Kahoot keeps the quiz process fun by shining up a leaderboard after each question. Kahoot also allows teachers to edit each question with customizable answer choices, time limits, and images.
While the final leaderboard is displayed in a victorious podium-style display for the Top 5 Kahoot winners, teachers can also access a more discreet full report to monitor every participant’s score. Kahoot also offers a “Teams” option in which students can work in groups, making it a great way to foster community in an online classroom.
Blooket is another interactive and exciting way to check for understanding. Teachers can search for premade quizzes, import them from Google Suite, or create their own in the site. Quizzes can be played together in real-time or assigned as virtual “homework” for students to complete independently.
Question sets are seamlessly incorporated into games and challenges to keep students engaged as they work through the quiz. Whether it’s a “Crypto Hack” challenge or a “Battle Royale,” the videogame element keeps kids motivated as they complete each question. Blooket offers users paid upgrades to unlock new challenges and avatars, but the free version still provides a number of fun choices.
Blooket provides feedback reports at the end of each quiz so that teachers can keep an eye on how students performed. Teachers can choose to randomize question order and can also allow students multiple tries, making this a great option for more informal checks on understanding.
While perhaps lacking the frills of the other options, Google Forms is an effective, free way to assign meaningful quizzes in an online classroom. Using the template available in the GSuite, teachers can create test questions on any topic, with the option to add images and reading passages as needed.

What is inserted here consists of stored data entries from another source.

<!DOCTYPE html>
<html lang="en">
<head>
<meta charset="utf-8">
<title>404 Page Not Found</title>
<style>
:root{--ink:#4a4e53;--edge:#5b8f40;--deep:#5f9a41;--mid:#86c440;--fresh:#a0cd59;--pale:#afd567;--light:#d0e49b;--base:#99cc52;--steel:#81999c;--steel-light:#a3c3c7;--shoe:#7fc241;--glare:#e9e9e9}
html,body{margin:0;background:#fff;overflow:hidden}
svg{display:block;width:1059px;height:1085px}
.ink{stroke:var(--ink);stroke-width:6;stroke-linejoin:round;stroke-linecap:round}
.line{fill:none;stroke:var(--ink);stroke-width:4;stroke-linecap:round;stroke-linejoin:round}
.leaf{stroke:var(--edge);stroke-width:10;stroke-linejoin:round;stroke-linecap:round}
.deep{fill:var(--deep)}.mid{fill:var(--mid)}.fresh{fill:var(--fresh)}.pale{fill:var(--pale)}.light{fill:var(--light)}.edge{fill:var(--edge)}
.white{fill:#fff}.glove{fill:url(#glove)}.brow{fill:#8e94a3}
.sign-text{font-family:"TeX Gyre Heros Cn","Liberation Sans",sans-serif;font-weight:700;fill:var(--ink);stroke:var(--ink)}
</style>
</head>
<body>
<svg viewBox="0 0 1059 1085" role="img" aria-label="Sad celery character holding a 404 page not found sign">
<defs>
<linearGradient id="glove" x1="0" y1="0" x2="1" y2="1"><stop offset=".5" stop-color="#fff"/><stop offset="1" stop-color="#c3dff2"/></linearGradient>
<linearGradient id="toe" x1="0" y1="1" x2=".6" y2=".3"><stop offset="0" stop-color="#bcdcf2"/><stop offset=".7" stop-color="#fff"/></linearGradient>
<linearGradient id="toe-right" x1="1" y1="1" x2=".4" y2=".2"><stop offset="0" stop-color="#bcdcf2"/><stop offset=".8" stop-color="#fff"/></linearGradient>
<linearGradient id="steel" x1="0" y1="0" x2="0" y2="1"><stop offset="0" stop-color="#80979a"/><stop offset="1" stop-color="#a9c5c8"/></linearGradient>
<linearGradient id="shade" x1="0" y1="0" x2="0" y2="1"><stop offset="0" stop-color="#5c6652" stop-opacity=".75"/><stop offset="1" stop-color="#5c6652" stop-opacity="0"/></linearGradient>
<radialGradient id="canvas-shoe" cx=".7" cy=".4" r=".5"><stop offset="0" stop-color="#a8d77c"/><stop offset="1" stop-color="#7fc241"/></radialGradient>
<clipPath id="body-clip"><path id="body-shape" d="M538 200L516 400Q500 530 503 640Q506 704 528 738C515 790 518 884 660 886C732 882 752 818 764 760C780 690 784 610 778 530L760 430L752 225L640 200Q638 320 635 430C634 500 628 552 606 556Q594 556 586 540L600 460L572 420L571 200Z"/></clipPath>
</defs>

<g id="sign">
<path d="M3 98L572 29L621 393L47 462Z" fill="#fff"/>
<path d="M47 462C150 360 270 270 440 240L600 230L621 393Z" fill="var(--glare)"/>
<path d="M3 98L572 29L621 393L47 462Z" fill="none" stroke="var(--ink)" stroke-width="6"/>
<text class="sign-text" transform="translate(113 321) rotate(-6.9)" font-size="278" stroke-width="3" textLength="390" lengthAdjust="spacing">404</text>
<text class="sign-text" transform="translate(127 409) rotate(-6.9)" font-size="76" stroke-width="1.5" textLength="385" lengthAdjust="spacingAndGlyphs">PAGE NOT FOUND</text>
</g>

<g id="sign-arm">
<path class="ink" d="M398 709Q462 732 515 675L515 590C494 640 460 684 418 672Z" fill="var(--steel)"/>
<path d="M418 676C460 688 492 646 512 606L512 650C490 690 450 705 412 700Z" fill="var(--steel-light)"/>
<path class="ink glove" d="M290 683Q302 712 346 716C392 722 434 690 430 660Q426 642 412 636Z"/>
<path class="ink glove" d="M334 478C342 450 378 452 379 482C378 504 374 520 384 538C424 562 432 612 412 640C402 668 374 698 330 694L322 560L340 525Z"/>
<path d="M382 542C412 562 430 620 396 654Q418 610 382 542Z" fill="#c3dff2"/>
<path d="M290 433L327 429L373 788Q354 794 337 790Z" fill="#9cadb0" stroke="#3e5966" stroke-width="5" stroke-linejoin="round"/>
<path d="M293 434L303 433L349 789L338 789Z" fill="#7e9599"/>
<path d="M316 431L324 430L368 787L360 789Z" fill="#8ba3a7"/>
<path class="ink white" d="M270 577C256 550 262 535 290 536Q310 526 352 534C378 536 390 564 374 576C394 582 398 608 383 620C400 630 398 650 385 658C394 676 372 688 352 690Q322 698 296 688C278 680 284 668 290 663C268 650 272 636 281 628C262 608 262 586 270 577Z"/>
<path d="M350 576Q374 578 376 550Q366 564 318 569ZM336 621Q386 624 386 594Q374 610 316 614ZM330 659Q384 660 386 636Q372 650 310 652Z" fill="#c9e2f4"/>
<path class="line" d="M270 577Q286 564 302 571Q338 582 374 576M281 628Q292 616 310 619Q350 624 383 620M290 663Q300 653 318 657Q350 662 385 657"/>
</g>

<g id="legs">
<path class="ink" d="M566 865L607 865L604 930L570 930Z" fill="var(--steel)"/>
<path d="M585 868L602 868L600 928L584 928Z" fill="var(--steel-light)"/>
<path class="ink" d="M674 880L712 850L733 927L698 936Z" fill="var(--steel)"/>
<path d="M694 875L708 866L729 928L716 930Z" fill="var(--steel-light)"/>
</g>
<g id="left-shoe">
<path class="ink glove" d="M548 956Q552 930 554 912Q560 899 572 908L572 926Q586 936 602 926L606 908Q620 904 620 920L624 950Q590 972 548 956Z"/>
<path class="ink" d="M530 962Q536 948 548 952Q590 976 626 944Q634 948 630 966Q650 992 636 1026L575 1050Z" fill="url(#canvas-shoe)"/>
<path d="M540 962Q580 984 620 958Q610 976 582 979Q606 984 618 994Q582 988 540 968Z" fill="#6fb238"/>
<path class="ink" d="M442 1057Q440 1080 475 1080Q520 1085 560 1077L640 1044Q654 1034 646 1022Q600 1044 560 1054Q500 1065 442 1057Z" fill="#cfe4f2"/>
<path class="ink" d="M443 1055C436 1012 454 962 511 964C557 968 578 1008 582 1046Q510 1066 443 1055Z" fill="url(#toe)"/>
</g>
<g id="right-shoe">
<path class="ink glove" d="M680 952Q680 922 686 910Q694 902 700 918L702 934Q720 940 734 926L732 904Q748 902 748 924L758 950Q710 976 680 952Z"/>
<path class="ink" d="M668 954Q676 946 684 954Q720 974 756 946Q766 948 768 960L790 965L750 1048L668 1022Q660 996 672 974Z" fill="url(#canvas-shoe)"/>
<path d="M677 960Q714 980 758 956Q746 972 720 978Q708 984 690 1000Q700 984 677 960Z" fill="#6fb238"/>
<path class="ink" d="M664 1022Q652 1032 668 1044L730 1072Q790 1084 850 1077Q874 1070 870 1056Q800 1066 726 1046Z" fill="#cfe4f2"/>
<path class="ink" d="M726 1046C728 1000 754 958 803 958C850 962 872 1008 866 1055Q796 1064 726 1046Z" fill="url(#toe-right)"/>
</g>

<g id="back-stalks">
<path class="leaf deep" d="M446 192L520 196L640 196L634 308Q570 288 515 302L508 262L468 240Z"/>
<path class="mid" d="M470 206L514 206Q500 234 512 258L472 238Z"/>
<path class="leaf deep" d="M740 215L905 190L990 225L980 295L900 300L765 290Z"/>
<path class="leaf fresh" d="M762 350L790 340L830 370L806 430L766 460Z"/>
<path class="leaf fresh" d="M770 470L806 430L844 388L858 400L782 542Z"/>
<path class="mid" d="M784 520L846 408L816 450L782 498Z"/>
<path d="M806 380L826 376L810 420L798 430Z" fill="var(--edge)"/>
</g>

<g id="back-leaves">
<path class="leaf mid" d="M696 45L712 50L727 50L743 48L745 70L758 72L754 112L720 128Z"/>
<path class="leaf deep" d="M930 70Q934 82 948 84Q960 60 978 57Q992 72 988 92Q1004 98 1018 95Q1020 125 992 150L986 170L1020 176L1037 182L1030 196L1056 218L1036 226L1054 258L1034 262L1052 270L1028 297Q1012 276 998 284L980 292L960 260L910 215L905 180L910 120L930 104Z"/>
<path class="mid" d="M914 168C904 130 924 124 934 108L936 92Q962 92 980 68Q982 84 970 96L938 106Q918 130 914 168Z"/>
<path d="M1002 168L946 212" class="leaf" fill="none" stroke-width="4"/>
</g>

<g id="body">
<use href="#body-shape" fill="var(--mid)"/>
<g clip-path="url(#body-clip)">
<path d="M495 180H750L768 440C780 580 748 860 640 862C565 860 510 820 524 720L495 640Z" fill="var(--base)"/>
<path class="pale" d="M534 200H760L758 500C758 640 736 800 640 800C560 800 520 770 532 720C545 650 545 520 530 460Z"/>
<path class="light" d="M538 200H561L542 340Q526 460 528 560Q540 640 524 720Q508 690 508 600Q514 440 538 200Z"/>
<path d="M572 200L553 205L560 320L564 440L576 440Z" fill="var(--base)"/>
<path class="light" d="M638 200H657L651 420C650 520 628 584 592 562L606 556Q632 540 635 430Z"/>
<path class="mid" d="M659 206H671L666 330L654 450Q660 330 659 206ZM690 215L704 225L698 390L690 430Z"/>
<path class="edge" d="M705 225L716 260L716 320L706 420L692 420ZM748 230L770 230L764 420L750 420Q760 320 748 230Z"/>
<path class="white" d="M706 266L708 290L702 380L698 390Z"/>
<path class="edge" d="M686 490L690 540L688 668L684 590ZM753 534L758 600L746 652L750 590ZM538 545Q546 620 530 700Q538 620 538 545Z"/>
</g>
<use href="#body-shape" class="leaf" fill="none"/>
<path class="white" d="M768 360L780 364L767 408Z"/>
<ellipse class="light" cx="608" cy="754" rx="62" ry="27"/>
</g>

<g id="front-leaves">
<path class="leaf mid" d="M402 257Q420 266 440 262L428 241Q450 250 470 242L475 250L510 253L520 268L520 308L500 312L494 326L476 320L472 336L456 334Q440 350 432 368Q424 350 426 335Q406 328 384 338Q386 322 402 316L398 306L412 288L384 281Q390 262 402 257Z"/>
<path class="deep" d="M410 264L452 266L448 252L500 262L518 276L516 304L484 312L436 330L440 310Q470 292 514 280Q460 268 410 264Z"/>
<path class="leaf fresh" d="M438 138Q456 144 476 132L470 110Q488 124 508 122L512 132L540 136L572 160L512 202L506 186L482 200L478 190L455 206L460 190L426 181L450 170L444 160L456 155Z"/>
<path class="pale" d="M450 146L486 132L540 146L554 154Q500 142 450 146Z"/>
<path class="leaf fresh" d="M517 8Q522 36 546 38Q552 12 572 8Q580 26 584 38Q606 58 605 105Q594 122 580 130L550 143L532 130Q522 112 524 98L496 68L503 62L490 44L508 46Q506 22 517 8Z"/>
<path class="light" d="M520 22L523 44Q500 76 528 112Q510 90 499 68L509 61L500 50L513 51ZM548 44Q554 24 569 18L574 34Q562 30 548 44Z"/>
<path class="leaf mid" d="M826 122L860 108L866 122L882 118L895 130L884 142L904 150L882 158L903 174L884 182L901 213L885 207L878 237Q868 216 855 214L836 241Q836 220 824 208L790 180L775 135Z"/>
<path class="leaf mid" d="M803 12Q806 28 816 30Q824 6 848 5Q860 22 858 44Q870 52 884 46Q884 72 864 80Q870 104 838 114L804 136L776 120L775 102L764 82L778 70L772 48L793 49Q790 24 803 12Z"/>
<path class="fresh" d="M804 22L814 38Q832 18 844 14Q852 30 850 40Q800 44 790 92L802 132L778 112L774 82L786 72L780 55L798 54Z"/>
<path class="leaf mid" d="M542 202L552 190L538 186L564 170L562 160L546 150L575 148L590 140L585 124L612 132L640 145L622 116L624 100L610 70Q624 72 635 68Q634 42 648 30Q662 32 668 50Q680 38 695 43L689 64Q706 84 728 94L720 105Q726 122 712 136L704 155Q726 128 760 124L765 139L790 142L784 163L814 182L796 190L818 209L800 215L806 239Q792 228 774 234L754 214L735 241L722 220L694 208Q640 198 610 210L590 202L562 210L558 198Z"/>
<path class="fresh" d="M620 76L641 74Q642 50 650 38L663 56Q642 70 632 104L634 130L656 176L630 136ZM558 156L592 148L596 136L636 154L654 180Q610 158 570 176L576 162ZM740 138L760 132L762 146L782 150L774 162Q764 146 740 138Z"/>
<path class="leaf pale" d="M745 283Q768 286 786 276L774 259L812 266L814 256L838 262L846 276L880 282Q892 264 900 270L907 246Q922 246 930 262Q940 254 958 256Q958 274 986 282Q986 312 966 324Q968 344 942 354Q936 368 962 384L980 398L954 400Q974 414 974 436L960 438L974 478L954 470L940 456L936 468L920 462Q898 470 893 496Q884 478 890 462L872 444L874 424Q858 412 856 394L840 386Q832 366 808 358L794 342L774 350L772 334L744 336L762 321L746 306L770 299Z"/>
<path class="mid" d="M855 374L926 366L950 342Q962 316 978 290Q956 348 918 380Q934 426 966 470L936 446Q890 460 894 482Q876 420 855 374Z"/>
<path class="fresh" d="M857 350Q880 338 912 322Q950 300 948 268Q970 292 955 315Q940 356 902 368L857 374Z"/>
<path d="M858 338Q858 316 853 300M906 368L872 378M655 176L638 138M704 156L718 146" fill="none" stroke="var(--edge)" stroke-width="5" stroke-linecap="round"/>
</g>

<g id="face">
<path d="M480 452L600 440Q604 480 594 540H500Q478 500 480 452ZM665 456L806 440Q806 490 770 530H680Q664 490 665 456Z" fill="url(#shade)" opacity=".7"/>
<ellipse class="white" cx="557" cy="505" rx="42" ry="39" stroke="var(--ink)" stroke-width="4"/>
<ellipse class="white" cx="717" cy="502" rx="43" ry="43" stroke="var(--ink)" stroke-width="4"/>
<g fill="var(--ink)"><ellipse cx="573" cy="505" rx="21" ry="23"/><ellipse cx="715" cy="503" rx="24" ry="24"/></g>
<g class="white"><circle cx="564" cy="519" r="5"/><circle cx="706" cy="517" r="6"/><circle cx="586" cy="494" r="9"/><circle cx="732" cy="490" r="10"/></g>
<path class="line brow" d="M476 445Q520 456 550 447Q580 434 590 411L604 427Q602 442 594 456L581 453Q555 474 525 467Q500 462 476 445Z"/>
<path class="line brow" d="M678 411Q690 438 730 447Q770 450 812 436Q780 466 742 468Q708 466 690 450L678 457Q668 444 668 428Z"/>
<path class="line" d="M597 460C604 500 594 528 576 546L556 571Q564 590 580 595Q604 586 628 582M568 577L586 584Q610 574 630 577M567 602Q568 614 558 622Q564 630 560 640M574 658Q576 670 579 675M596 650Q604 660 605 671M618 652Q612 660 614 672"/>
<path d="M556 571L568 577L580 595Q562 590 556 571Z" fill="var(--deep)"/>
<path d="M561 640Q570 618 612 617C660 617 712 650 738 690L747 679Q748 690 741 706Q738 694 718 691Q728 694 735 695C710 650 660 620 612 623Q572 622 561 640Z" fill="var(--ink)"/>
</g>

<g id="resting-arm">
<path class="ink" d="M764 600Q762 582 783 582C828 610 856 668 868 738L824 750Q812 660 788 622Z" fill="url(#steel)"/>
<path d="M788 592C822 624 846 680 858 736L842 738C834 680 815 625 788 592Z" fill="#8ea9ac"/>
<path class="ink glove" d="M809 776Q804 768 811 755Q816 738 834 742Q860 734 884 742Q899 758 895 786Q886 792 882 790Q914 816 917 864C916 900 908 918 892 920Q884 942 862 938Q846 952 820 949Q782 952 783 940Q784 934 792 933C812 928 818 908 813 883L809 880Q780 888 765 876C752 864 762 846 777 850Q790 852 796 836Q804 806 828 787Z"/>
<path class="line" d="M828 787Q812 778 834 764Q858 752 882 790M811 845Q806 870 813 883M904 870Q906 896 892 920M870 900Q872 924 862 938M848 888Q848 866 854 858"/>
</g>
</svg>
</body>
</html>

Teachers can prevent cheating on Google Forms with a number of safeguards, including password protection, randomized question order, different “branches” or options for different students, and a wide array of question types, as opposed to just multiple choice (think short answer, matching, drag-and-drop, etc.).
When a student completes a Google Form, it is automatically graded and entered into the gradebook on Google Classroom, which takes a ton of work off of the teacher and gives students immediate feedback on how they’re doing. This is also helpful for parents who like to keep track of their child’s achievement in real time.
I’m a big believer in using online teaching tools to make life easier for both educators and students. With the right online resources, we can create a dynamic educational environment that caters to diverse learning styles and needs, while also saving ourselves time and frustration.
We know how much all classrooms benefit from all of the excellent resources listed above, but we’d love to hear about any other amazing options out there!
What are some of the best online teaching tools and resources you’ve used? Do you have any exciting ideas for how to use the ones mentioned here?
We’d love to hear from you in the comments below!